Repeat the listing word for word, but skip any pictures.

● Data provided
________________________
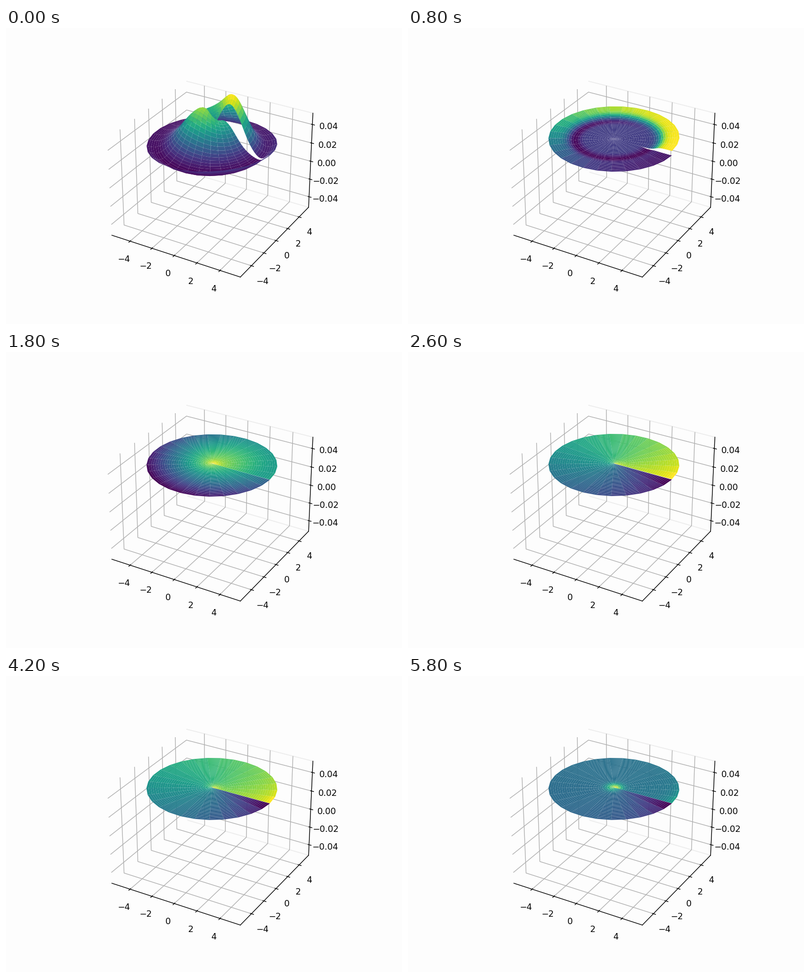
Animation, 800 px wide and 600 px high, one loop 6 s. Source, as a matplotlib script:

```python
import numpy as np
import matplotlib.pyplot as plt
from matplotlib.animation import FuncAnimation

FRAMES, INTERVAL = 30, 200
RADIUS, LEVEL = 5.0, 0.0375
RING, DISC = 4, 9  # steps where the ring and the plain disc are complete
BACK = "#fdfdfd"

R, T = np.meshgrid(np.linspace(0, RADIUS, 30), np.linspace(0, 2 * np.pi, 30))
X, Y = R * np.cos(T), R * np.sin(T)
DEG, S, TURN = np.degrees(T), R / RADIUS, T / (2 * np.pi)


def bell(v, center, width):
    return np.exp(-((v - center) / width) ** 2)


def facing(angle):
    """One at the given direction, zero opposite to it."""
    return np.cos(np.radians(DEG - angle) / 2) ** 4


def hill_shape():
    """Ridge around the centre with two summits, a trough and a raised rim."""
    height = 0.03 + 0.023 * bell(DEG, 30, 65) + 0.0145 * bell(DEG, 255, 55)
    crest = 1 + 0.55 * bell(DEG, 0, 120)
    width = 1.5 + 0.3 * bell(DEG, 180, 90)
    trough = 0.007 + 0.004 * facing(280) * bell(R, 4.2, 0.7)
    lip = 0.009 * facing(320) * bell(R, RADIUS, 0.5)
    return height * bell(R, crest, width) - trough + lip


def ring_shape():
    """Flat inner plate with a rim that climbs around the disc."""
    rim = 0.05 + 0.97 / (1 + np.exp((DEG - 200) / 45))
    outer = 1 / (1 + np.exp((3.6 - R) / 0.2))
    dip = 0.18 * bell(R, 3.0, 0.4) * np.clip((DEG - 50) / 100, 0, 1)
    return 0.2 + (rim - 0.2) * outer - dip


def disc_shape(n):
    """A cone that fades to an angular sweep, then to a central spot."""
    k = max(0, n - DISC) / (FRAMES - 1 - DISC)
    fade = np.exp(-max(0, n - DISC) / 1.5)
    cone = 0.55 * fade * S * (1 - 0.35 * np.cos(np.radians(DEG - 60)))
    sweep = (0.48 - 0.45 * k**2) * (1 - 0.8 * fade) * (1 - 2 * TURN)
    spot = (0.1 + 0.45 * k**4) * bell(R, 0, 0.6) * (1 - 0.6 * TURN)
    corner = (0.2 * k + 0.15 * fade) * np.exp((R - RADIUS) / 0.5 - DEG / 25)
    slit = (0.1 + 0.25 * k - 0.2 * fade) * S * np.exp((DEG - 360) / 30)
    return sweep * (0.6 + 0.4 * S) - cone + spot + corner - slit


HILL, PLATE = hill_shape(), ring_shape() - 0.1


def surface(n):
    if n < RING:
        k = n / RING
        return LEVEL + (1 - k) ** 2 * HILL + 0.005 * k * PLATE
    blend = min(1, (n - RING) / (DISC - RING))
    size = 0.0002 + 0.0048 * np.exp(-0.35 * (n - RING))
    return LEVEL + size * ((1 - blend) * PLATE + blend * disc_shape(n))


def padded(v):
    """Limits with a 5 % margin and the usual 3D view margin."""
    mid, half = (v.max() + v.min()) / 2, np.ptp(v) / 2 * 1.1 * 25 / 24
    return mid - half, mid + half


fig = plt.figure(figsize=(6.4, 4.8), dpi=125, facecolor=BACK)
ax = fig.add_subplot(projection="3d", facecolor=BACK)
ax.set_xlim(*padded(X), view_margin=0)
ax.set_ylim(*padded(Y), view_margin=0)
ax.set_zlim(-0.05, 0.05, view_margin=1 / 48)

# Only the back wall keeps a faint outline.
ax.xaxis.pane.set_visible(False)
ax.zaxis.pane.set_visible(False)
wall = ax.yaxis.pane
wall.set_fill(False)
wall.set_alpha(1)
wall.set_edgecolor("#ececec")


def draw(n):
    for old in list(ax.collections):
        old.remove()
    ax.plot_surface(X, Y, surface(n), cmap="viridis")
    return ax.collections


anim = FuncAnimation(fig, draw, frames=FRAMES, interval=INTERVAL,
                     init_func=lambda: draw(0), repeat=True, blit=False)
plt.show()
```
________________________
● Exercise response
Animation, 800 px wide and 600 px high, one loop 6 s. Source, as a matplotlib script:

```python
import numpy as np
import matplotlib.pyplot as plt
from matplotlib.animation import FuncAnimation

FRAMES, INTERVAL = 30, 200
RADIUS, LEVEL = 5.0, 0.0375
RING, DISC = 4, 9  # steps where the ring and the plain disc are complete
BACK = "#fdfdfd"

R, T = np.meshgrid(np.linspace(0, RADIUS, 30), np.linspace(0, 2 * np.pi, 30))
X, Y = R * np.cos(T), R * np.sin(T)
DEG, S, TURN = np.degrees(T), R / RADIUS, T / (2 * np.pi)


def bell(v, center, width):
    return np.exp(-((v - center) / width) ** 2)


def facing(angle):
    """One at the given direction, zero opposite to it."""
    return np.cos(np.radians(DEG - angle) / 2) ** 4


def hill_shape():
    """Ridge around the centre with two summits, a trough and a raised rim."""
    height = 0.03 + 0.023 * bell(DEG, 30, 65) + 0.0145 * bell(DEG, 255, 55)
    crest = 1 + 0.55 * bell(DEG, 0, 120)
    width = 1.5 + 0.3 * bell(DEG, 180, 90)
    trough = 0.007 + 0.004 * facing(280) * bell(R, 4.2, 0.7)
    lip = 0.009 * facing(320) * bell(R, RADIUS, 0.5)
    return height * bell(R, crest, width) - trough + lip


def ring_shape():
    """Flat inner plate with a rim that climbs around the disc."""
    rim = 0.05 + 0.97 / (1 + np.exp((DEG - 200) / 45))
    outer = 1 / (1 + np.exp((3.6 - R) / 0.2))
    dip = 0.18 * bell(R, 3.0, 0.4) * np.clip((DEG - 50) / 100, 0, 1)
    return 0.2 + (rim - 0.2) * outer - dip


def disc_shape(n):
    """A cone that fades to an angular sweep, then to a central spot."""
    k = max(0, n - DISC) / (FRAMES - 1 - DISC)
    fade = np.exp(-max(0, n - DISC) / 1.5)
    cone = 0.55 * fade * S * (1 - 0.35 * np.cos(np.radians(DEG - 60)))
    sweep = (0.48 - 0.45 * k**2) * (1 - 0.8 * fade) * (1 - 2 * TURN)
    spot = (0.1 + 0.45 * k**4) * bell(R, 0, 0.6) * (1 - 0.6 * TURN)
    corner = (0.2 * k + 0.15 * fade) * np.exp((R - RADIUS) / 0.5 - DEG / 25)
    slit = (0.1 + 0.25 * k - 0.2 * fade) * S * np.exp((DEG - 360) / 30)
    return sweep * (0.6 + 0.4 * S) - cone + spot + corner - slit


HILL, PLATE = hill_shape(), ring_shape() - 0.1


def surface(n):
    if n < RING:
        k = n / RING
        return LEVEL + (1 - k) ** 2 * HILL + 0.005 * k * PLATE
    blend = min(1, (n - RING) / (DISC - RING))
    size = 0.0002 + 0.0048 * np.exp(-0.35 * (n - RING))
    return LEVEL + size * ((1 - blend) * PLATE + blend * disc_shape(n))


def padded(v):
    """Limits with a 5 % margin and the usual 3D view margin."""
    mid, half = (v.max() + v.min()) / 2, np.ptp(v) / 2 * 1.1 * 25 / 24
    return mid - half, mid + half


fig = plt.figure(figsize=(6.4, 4.8), dpi=125, facecolor=BACK)
ax = fig.add_subplot(projection="3d", facecolor=BACK)
ax.set_xlim(*padded(X), view_margin=0)
ax.set_ylim(*padded(Y), view_margin=0)
ax.set_zlim(-0.05, 0.05, view_margin=1 / 48)

# Only the back wall keeps a faint outline.
ax.xaxis.pane.set_visible(False)
ax.zaxis.pane.set_visible(False)
wall = ax.yaxis.pane
wall.set_fill(False)
wall.set_alpha(1)
wall.set_edgecolor("#ececec")


def draw(n):
    for old in list(ax.collections):
        old.remove()
    ax.plot_surface(X, Y, surface(n), cmap="viridis")
    return ax.collections


anim = FuncAnimation(fig, draw, frames=FRAMES, interval=INTERVAL,
                     init_func=lambda: draw(0), repeat=True, blit=False)
plt.show()
```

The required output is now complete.